→ Task
No pictures go into the output, which should consist only of the lines from the first line of the data through the line with "0; overflow: hidden;", copied exactly.

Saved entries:
+ + + + +
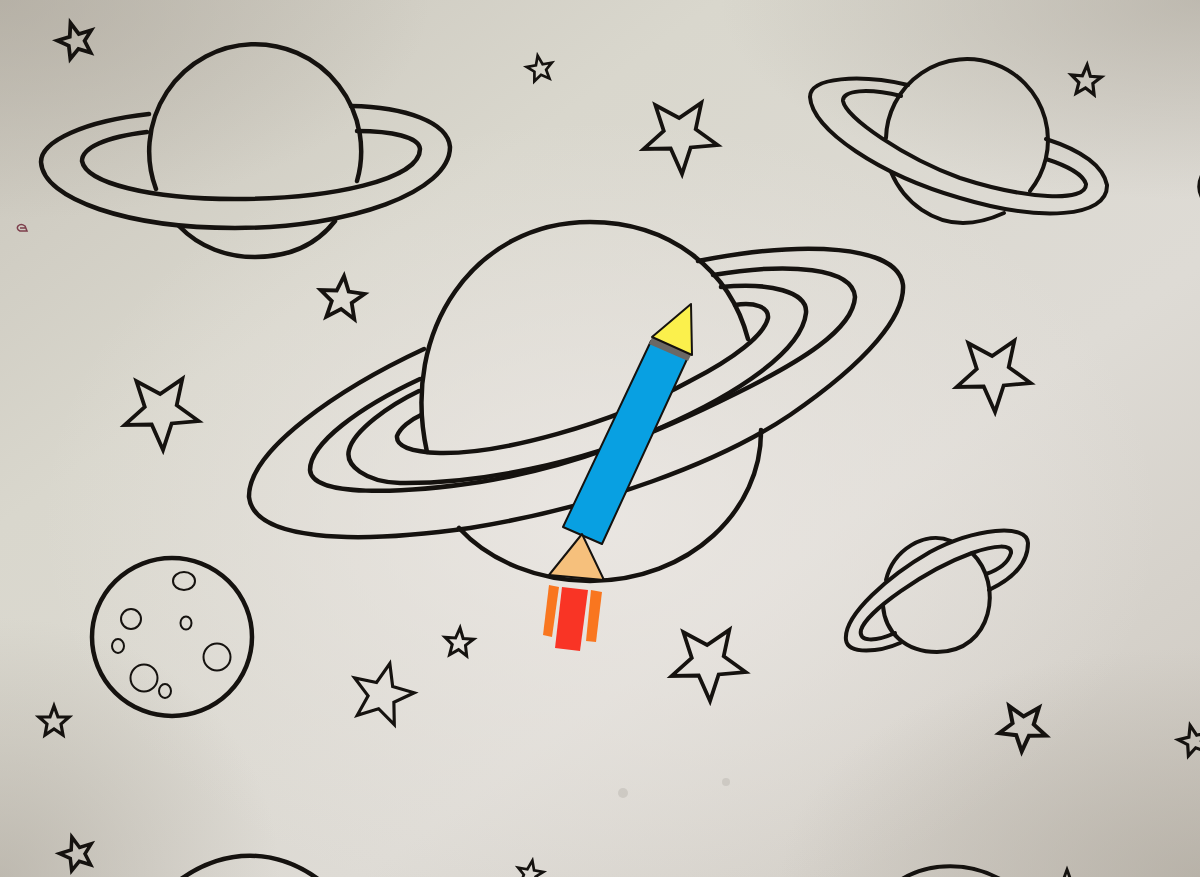
<!DOCTYPE html>
<html lang="en">
<head>
<meta charset="utf-8">
<title>Rocket among the planets</title>
<style>
:root {
  --paper: #dcd9d2;
  --ink: #15120f;
  --hull: #08a0e2;
  --nose: #fbf04c;
  --collar: #6b6865;
  --nozzle: #f6c07c;
  --flame: #f93425;
  --flame-side: #f9761f;
  --cursor: #7d3f4c;
}
html, body { margin: 0; overflow: hidden; background: var(--paper); }
.space { display: block; width: 1200px; height: 877px; }
.line { fill: none; stroke: var(--ink); stroke-width: 4.5; stroke-linecap: round; stroke-linejoin: round; }
.thin { stroke-width: 4; }
.crater { stroke-width: 2; }
.star { fill: none; stroke: var(--ink); stroke-linejoin: miter; }
.star use { vector-effect: non-scaling-stroke; }
.rocket { stroke: var(--ink); stroke-width: 2; stroke-linejoin: round; }
.plain { stroke: none; }
</style>
</head>
<body>
<svg class="space" viewBox="0 0 1200 877" role="img" aria-label="Outlined planets, a moon and stars with a coloured rocket flying up">
  <defs>
    <linearGradient id="paper-tone" x1="0" y1="0" x2="1" y2="1">
      <stop offset="0" stop-color="#c8c4ba"/>
      <stop offset=".3" stop-color="#d9d7cd"/>
      <stop offset=".65" stop-color="#dedbd5"/>
      <stop offset="1" stop-color="#cdc8c0"/>
    </linearGradient>
    <radialGradient id="glow">
      <stop offset="0" stop-color="#ebe7e3" stop-opacity=".9"/>
      <stop offset="1" stop-color="#ebe7e3" stop-opacity="0"/>
    </radialGradient>
    <radialGradient id="shade">
      <stop offset="0" stop-color="#aaa499" stop-opacity=".6"/>
      <stop offset="1" stop-color="#aaa499" stop-opacity="0"/>
    </radialGradient>
    <polygon id="star-l" stroke-width="3.8" points="0,-39 10,-13 37,-12 16,5 23,31 0,17 -23,31 -16,5 -37,-12 -10,-13"/>
    <polygon id="star-m" stroke-width="3.8" points="0,-23 6,-8 22,-7 10,3 14,19 0,10 -14,19 -10,3 -22,-7 -6,-8"/>
    <polygon id="star-s" stroke-width="3.2" points="0,-16 4,-5 15,-5 7,2 9,13 0,7 -9,13 -7,2 -15,-5 -4,-5"/>
  </defs>

  <g id="paper">
    <rect width="1200" height="877" fill="url(#paper-tone)"/>
    <ellipse cx="600" cy="520" rx="560" ry="400" fill="url(#glow)"/>
    <ellipse cx="0" cy="0" rx="430" ry="220" fill="url(#shade)"/>
    <ellipse cx="1200" cy="0" rx="480" ry="200" fill="url(#shade)"/>
    <ellipse cx="1200" cy="877" rx="420" ry="230" fill="url(#shade)"/>
    <ellipse cx="0" cy="877" rx="280" ry="260" fill="url(#shade)"/>
    <circle cx="623" cy="793" r="5" fill="#b9b3ae" opacity=".45"/>
    <circle cx="726" cy="782" r="4" fill="#b9b3ae" opacity=".45"/>
  </g>

  <g id="stars" class="star">
    <use href="#star-l" transform="translate(680 135) rotate(177)"/>
    <use href="#star-l" transform="translate(161 411) rotate(177)"/>
    <use href="#star-l" transform="translate(993 373) rotate(177)"/>
    <use href="#star-l" transform="translate(708 662) rotate(177)"/>
    <use href="#star-l" transform="translate(382 695) rotate(14) scale(.83)"/>
    <use href="#star-m" transform="translate(342 299) rotate(5)"/>
    <use href="#star-m" transform="translate(1023 727) rotate(183) scale(1.06)"/>
    <use href="#star-s" transform="translate(76 41) rotate(-17) scale(1.18)"/>
    <use href="#star-s" transform="translate(540 69) rotate(-10) scale(.85)"/>
    <use href="#star-s" transform="translate(1086 81) rotate(4)"/>
    <use href="#star-s" transform="translate(459 643) rotate(4) scale(.95)"/>
    <use href="#star-s" transform="translate(54 722)"/>
    <use href="#star-s" transform="translate(1194 741) rotate(-14)"/>
    <use href="#star-s" transform="translate(77 854) rotate(-17) scale(1.1)"/>
    <use href="#star-s" transform="translate(530 874) rotate(10) scale(.85)"/>
    <use href="#star-s" transform="translate(1067 884) scale(.9)"/>
  </g>

  <g id="planet-left" class="line">
    <path d="M156 189A106 107 0 1 1 357 181"/>
    <path d="M179 226C200 248 228 257 255 257C290 257 317 244 335 221"/>
    <path d="M149 114C85 121 41 141 41 162C43 200 130 228 235 228C350 228 450 192 450 147C448 122 405 107 351 106"/>
    <path d="M147 132C105 137 82 148 82 161C86 183 150 199 235 199C330 199 420 180 420 149C419 137 392 131 357 131"/>
  </g>

  <g id="planet-right" class="line thin">
    <path d="M886 138A81 81 0 1 1 1030 191"/>
    <path d="M891 172C905 205 935 223 963 223C980 223 993 218 1004 213"/>
    <path d="M908 85C860 74 810 77 810 97C812 130 880 175 960 198C1040 222 1108 218 1107 185C1103 165 1080 150 1046 139"/>
    <path d="M901 96C868 88 842 90 843 101C846 118 905 158 960 178C1025 199 1087 203 1086 184C1083 174 1065 165 1046 159"/>
  </g>

  <g id="planet-centre" class="line">
    <path d="M427 452C400 330 475 222 590 222C670 222 730 270 748 339"/>
    <path d="M459 528C490 562 540 581 590 581C690 581 762 510 761 430"/>
    <path d="M424 349C340 388 248 450 249 497C254 540 350 545 470 528C600 507 720 462 790 415C870 360 905 315 903 285C898 245 805 240 698 261"/>
    <path d="M420 379C360 407 310 443 310 470C312 497 400 494 480 482C570 468 655 434 735 394C800 362 853 330 855 297C853 268 790 262 713 275"/>
    <path d="M419 391C390 405 354 430 349 450C345 465 365 482 400 483C480 484 580 463 660 428C740 393 802 350 806 313C808 292 770 282 721 287"/>
    <path d="M421 415C410 420 400 428 397 436C396 446 410 452 440 453C500 454 610 425 690 381C735 358 764 335 768 318C769 307 755 302 735 305"/>
  </g>

  <g id="planet-small" class="line thin">
    <path d="M972 553C1004 584 993 652 937 652C905 652 885 632 883 606"/>
    <path d="M886 580C893 550 925 530 951 541"/>
    <path d="M900 643C880 652 848 655 846 640C843 615 890 575 930 552C975 528 1027 523 1028 543C1028 565 1010 580 989 590"/>
    <path d="M895 633C875 642 858 642 861 630C866 612 925 570 972 553C995 545 1012 544 1011 553C1008 563 998 570 986 574"/>
  </g>

  <g id="moon" class="line">
    <ellipse cx="172" cy="637" rx="80" ry="79"/>
    <g class="crater">
      <ellipse cx="184" cy="581" rx="11" ry="9"/>
      <circle cx="131" cy="619" r="10"/>
      <ellipse cx="186" cy="623" rx="5.5" ry="6.5"/>
      <ellipse cx="118" cy="646" rx="6" ry="7"/>
      <circle cx="217" cy="657" r="13.5"/>
      <circle cx="144" cy="678" r="13.5"/>
      <ellipse cx="165" cy="691" rx="6" ry="7"/>
    </g>
  </g>

  <g id="edge-planets" class="line">
    <path d="M181 879C225 848 275 848 318 879"/>
    <path class="thin" d="M902 879C930 862 970 862 1000 879"/>
    <path d="M1202 176Q1197 187 1202 197"/>
  </g>

  <g id="rocket" class="rocket">
    <polygon fill="var(--hull)" points="651,341 688,357 602,544 563,527"/>
    <polygon class="plain" fill="var(--collar)" points="653,335 692,353 688,361 649,344"/>
    <polygon fill="var(--nose)" points="691,304 692,355 652,337"/>
    <polygon fill="var(--nozzle)" points="582,534 604,580 549,575"/>
    <g id="flames" class="plain">
      <polygon fill="var(--flame-side)" points="549,585 559,587 552,637 543,635"/>
      <polygon fill="var(--flame-side)" points="591,590 602,592 596,642 586,641"/>
      <polygon fill="var(--flame)" points="562,587 588,590 580,651 555,648"/>
    </g>
  </g>

  <g id="cursor" fill="none" stroke="var(--cursor)" stroke-width="1.5">
    <path d="M18 226Q21 223 25 226L27 231H20Q16 229 18 226ZM20 228H26"/>
  </g>
</svg>
</body>
</html>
+ + + + +
→ Result for this task
<!DOCTYPE html>
<html lang="en">
<head>
<meta charset="utf-8">
<title>Rocket among the planets</title>
<style>
:root {
  --paper: #dcd9d2;
  --ink: #15120f;
  --hull: #08a0e2;
  --nose: #fbf04c;
  --collar: #6b6865;
  --nozzle: #f6c07c;
  --flame: #f93425;
  --flame-side: #f9761f;
  --cursor: #7d3f4c;
}
html, body { margin: 0; overflow: hidden; background: var(--paper); }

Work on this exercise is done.